'Green' chemistry extraction method developed for hot capsicum fruit

Jan 18, 2011
This is a graduate student with carotenoids extracted from the dried powder of a red chile cultivar. Also shown are samples of chile powder before (right) and after (left) supercritical fluid extraction. Credit: Photo by Rich Richins

Plant pigments are an important source of non-toxic compounds for use as food or cosmetic coloring agents. In addition to their known nutritional value, the red pigments in Capsicum (chile pepper) are important as sources of non-toxic red dyes; the red pigments are added to many processed foods and cosmetics to enhance their appearance. Certain varieties of Capsicum annuum can be 'extracted' to isolate red-colored xanthophylls, an important economical source of red pigments that can replace carcinogenic synthetic red dyes.

Until now, the common method for extracting red pigments from dried fruit of Capsicum has used hexane as the extraction solvent. A noteworthy new research study from New Mexico State University presents a process for efficient extraction of these red pigments using "". The method recovers 85% or greater of the pigmented carotenoids from dried Capsicum and reduces the hazardous waste and environmental risks associated with traditional extraction methods.

In New Mexico, the economic value of a chile crop includes the value of the fruit harvested as a fresh green product and a dried red product often harvested later in the season. Current extraction processes are limiting; red pigment can only be recovered from American paprika varieties or other mild cultivars. According to a team of researchers from the Department of Plant and Environmental Sciences at New Mexico State University, if extraction of the red pigments could be achieved separate from the capsaicinoids, then a wider range of red-fruited cultivars could be used, including those with important values as fresh green crops.

The scientists created a "green chemical" method that generates an oleoresin from dried Capsicum fruit with virtually the same carotene and xanthophyll composition as the hexane extraction method. The report appears in . Mary A. O'Connell, corresponding author of the study, explained; "If alternative and environmentally sound, "green" extraction protocols could be developed to replace the use of hexane as a solvent for oleoresin production. This would improve the environmental risks for the isolation of red pigments from Capsicum fruit."

The "green" extraction method includes a process that separates the pigments from the capsaicinoids, an important step which the researchers say increases the flexibility of the process to allow a variety of red Capsicum fruit to be used easily for pigment production. The authors noted that this step in the process is critical, as it allows the pigment industry and Capsicum farmers to use virtually any variety of chile regardless of heat level for pigment production. "Pungent chiles with high American Spice Trade Association (ASTA) values could be grown for either food/spice uses or pigment production", they remarked.
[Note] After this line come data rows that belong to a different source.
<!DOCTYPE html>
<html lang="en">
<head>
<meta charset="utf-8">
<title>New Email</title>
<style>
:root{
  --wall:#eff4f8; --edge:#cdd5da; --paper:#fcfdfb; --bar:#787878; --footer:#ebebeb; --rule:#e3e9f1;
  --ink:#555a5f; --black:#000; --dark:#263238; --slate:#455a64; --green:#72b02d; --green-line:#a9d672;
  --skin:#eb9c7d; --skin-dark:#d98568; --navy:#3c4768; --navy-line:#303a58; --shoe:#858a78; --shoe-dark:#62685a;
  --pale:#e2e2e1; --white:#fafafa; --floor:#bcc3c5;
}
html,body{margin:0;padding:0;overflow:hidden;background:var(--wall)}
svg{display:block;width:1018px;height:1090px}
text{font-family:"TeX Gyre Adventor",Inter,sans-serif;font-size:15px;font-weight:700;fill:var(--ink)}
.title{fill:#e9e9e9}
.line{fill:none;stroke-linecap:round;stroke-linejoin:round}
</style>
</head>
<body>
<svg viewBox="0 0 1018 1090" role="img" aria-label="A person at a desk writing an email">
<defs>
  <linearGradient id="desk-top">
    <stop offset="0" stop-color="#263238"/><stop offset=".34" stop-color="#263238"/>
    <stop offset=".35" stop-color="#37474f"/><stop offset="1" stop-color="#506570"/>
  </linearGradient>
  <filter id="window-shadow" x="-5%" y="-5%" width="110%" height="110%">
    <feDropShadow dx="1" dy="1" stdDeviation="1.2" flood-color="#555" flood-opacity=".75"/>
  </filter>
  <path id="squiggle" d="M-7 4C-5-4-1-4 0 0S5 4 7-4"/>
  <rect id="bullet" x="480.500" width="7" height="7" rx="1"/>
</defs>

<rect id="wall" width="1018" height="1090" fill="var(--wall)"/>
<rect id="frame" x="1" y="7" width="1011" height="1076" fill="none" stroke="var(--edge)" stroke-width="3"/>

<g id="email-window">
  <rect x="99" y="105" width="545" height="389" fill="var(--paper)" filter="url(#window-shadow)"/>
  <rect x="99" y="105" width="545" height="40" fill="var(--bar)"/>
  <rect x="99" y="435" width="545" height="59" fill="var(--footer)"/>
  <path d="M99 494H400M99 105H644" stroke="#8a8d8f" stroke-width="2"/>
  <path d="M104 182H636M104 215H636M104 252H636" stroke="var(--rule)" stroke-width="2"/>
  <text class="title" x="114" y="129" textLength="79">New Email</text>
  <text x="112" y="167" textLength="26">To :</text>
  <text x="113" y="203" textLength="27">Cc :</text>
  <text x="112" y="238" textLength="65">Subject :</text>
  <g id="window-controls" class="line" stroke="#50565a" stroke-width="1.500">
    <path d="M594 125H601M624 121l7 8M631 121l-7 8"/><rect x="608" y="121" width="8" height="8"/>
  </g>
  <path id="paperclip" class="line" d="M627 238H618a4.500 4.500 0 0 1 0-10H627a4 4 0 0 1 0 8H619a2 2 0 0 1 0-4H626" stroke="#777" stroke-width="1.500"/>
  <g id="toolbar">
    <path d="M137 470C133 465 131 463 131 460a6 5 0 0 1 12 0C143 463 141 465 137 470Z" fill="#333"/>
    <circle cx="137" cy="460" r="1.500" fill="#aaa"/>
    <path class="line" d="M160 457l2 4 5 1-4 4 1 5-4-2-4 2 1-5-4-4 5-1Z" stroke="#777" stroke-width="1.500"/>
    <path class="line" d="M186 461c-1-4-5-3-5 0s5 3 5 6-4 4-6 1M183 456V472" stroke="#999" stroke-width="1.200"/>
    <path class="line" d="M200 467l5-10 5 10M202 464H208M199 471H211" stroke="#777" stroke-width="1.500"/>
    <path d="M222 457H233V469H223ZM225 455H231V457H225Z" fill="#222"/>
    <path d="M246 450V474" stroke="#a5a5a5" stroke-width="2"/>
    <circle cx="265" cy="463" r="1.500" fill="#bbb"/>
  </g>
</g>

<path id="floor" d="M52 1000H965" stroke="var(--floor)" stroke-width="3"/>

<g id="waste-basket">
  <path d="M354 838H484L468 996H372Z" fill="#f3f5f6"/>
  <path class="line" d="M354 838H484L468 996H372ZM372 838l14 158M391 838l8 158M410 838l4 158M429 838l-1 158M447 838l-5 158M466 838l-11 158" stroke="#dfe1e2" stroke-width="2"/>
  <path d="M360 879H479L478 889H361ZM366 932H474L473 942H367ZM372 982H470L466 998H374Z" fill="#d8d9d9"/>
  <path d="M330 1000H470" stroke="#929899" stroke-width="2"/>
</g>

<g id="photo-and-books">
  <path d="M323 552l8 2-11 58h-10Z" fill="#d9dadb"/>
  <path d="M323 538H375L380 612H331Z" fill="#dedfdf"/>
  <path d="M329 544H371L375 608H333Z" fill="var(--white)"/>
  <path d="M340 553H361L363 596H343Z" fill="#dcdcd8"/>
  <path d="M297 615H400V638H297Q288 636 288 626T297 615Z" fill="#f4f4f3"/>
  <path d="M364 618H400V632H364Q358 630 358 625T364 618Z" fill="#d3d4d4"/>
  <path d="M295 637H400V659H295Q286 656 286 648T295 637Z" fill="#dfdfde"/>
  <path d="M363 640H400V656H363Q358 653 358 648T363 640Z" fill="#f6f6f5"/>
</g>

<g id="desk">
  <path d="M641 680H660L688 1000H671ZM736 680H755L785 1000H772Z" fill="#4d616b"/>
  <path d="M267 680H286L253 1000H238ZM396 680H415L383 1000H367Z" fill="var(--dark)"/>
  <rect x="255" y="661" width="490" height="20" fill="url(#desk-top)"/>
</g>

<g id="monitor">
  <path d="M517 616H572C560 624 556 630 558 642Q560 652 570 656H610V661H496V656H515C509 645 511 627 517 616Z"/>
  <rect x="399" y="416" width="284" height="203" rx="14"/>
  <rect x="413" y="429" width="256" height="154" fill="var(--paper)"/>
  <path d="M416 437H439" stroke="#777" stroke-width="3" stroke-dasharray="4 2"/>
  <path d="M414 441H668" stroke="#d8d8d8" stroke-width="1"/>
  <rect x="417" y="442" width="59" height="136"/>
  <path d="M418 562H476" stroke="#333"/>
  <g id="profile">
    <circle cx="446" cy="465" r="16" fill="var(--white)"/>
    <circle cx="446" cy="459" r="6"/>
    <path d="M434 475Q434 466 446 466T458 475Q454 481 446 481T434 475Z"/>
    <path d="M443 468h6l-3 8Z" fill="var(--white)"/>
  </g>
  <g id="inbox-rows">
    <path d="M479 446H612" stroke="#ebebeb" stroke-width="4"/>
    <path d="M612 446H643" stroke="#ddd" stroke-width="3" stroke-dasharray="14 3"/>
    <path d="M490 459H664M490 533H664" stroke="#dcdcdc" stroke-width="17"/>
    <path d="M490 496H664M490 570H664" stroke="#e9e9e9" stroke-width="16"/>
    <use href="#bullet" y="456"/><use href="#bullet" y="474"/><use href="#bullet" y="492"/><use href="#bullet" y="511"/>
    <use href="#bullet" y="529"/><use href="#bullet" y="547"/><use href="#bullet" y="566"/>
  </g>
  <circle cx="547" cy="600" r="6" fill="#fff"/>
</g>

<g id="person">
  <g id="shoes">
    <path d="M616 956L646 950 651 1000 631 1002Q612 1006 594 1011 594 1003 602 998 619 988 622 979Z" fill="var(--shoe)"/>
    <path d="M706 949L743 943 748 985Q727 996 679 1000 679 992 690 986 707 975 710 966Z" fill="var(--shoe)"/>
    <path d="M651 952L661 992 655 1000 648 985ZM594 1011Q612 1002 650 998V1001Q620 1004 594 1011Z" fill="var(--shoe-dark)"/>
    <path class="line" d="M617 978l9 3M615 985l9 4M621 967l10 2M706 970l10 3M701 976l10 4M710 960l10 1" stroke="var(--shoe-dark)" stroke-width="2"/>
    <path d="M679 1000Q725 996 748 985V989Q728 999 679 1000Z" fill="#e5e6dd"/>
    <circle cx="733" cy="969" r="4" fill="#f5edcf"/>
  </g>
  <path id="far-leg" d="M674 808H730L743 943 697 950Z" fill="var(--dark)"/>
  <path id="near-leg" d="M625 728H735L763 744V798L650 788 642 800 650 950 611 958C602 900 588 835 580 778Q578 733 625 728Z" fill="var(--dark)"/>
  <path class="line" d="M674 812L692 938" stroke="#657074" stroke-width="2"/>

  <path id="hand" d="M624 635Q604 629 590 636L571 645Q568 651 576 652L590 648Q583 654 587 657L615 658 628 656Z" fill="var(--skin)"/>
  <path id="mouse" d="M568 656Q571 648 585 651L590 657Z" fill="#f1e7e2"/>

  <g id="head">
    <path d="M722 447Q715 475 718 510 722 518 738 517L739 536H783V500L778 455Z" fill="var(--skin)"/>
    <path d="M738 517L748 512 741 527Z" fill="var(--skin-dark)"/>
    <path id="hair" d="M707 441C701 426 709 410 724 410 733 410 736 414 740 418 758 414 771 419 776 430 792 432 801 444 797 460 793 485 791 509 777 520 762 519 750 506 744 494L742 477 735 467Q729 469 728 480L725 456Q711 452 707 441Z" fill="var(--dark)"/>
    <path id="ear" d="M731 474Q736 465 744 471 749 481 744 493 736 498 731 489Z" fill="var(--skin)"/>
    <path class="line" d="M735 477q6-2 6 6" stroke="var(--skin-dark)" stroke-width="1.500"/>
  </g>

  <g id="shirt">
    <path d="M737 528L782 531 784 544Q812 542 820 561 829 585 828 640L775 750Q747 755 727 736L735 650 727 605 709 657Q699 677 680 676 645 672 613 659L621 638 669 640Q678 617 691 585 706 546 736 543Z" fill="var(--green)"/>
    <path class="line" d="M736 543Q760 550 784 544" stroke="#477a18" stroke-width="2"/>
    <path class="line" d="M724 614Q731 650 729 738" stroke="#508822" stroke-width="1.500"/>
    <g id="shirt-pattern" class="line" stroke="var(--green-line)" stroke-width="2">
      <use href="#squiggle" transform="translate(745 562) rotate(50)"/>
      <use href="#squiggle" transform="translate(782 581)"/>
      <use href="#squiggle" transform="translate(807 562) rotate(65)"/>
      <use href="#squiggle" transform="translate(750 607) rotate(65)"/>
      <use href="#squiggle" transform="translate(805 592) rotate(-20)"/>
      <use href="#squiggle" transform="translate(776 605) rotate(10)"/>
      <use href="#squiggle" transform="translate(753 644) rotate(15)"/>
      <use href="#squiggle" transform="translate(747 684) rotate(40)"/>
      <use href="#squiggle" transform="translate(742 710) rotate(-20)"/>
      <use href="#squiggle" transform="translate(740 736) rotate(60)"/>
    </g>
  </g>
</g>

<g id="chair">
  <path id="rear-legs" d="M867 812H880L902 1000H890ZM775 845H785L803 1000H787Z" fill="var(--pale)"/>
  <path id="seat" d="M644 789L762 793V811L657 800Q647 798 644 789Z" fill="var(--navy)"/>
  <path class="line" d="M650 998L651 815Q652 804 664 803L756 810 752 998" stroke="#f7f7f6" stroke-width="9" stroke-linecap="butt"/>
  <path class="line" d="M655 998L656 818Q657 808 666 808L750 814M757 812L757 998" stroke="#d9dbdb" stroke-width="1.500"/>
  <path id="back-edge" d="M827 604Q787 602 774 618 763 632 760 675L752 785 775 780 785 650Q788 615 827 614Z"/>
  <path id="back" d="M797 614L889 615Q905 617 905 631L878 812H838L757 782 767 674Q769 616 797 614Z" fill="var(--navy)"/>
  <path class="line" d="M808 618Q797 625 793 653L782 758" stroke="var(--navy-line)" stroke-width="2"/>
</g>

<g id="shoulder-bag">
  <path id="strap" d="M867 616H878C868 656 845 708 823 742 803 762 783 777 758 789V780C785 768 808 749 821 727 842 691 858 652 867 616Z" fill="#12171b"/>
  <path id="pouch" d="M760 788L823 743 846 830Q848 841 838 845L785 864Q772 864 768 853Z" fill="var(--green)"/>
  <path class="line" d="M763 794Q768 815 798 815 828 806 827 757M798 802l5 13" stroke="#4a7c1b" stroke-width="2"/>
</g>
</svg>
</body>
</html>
The researchers added that since growers may rely on mechanical harvest of chiles in the future, contamination of the red fruit with stems and leaves may become higher with mechanical harvesting than in hand harvesting. They observed that the type of supercritical fluid extraction method presented in this study provides an advantage for red fruit harvests mixed with leaf material because it reduces the amount of chlorophyll that contaminates the carotenoid pigment extracts as compared with a hexane extract.

Explore further: Structure of sodium channels different than previously believed

More information: The complete study and abstract are available on the ASHS HortScience electronic journal web site: hortsci.ashspublications.org/cgi/content/abstract/45/7/1084

Provided by American Society for Horticultural Science

not rated yet
add to favorites email to friend print save as pdf

Related Stories

Red kiwi poised to make a healthy debut

Nov 09, 2005

First there was green, then yellow and now red-fleshed kiwifruit. A team of researchers in Italy and New Zealand has found that a newly developed variety of red-fleshed kiwifruit contain anthocyanins, bright red pigments ...

Feather color is more than skin deep

Apr 15, 2009

Where do birds get their red feathers from? According to Esther del Val, from the National History Museum in Barcelona, Spain, and her team, the red carotenoids that give the common crossbill (Loxia curvirostra) its red coloration ...

Finding the white wine difference

Mar 05, 2007

A CSIRO research team has pinpointed the genetic difference between red (or black) and white grapes – a discovery which could lead to the production of new varieties of grapes and ultimately new wines.

Recommended for you

Breakthrough points to new drugs from nature

Apr 16, 2014

Researchers at Griffith University's Eskitis Institute have developed a new technique for discovering natural compounds which could form the basis of novel therapeutic drugs.

World's first successful visualisation of key coenzyme

Apr 16, 2014

Japanese researchers have successfully developed the world's first imaging method for visualising the behaviour of nicotine-adenine dinucleotide derivative (NAD(P)H), a key coenzyme, inside cells. This feat ...

User comments : 0

More news stories

Making graphene in your kitchen

Graphene has been touted as a wonder material—the world's thinnest substance, but super-strong. Now scientists say it is so easy to make you could produce some in your kitchen.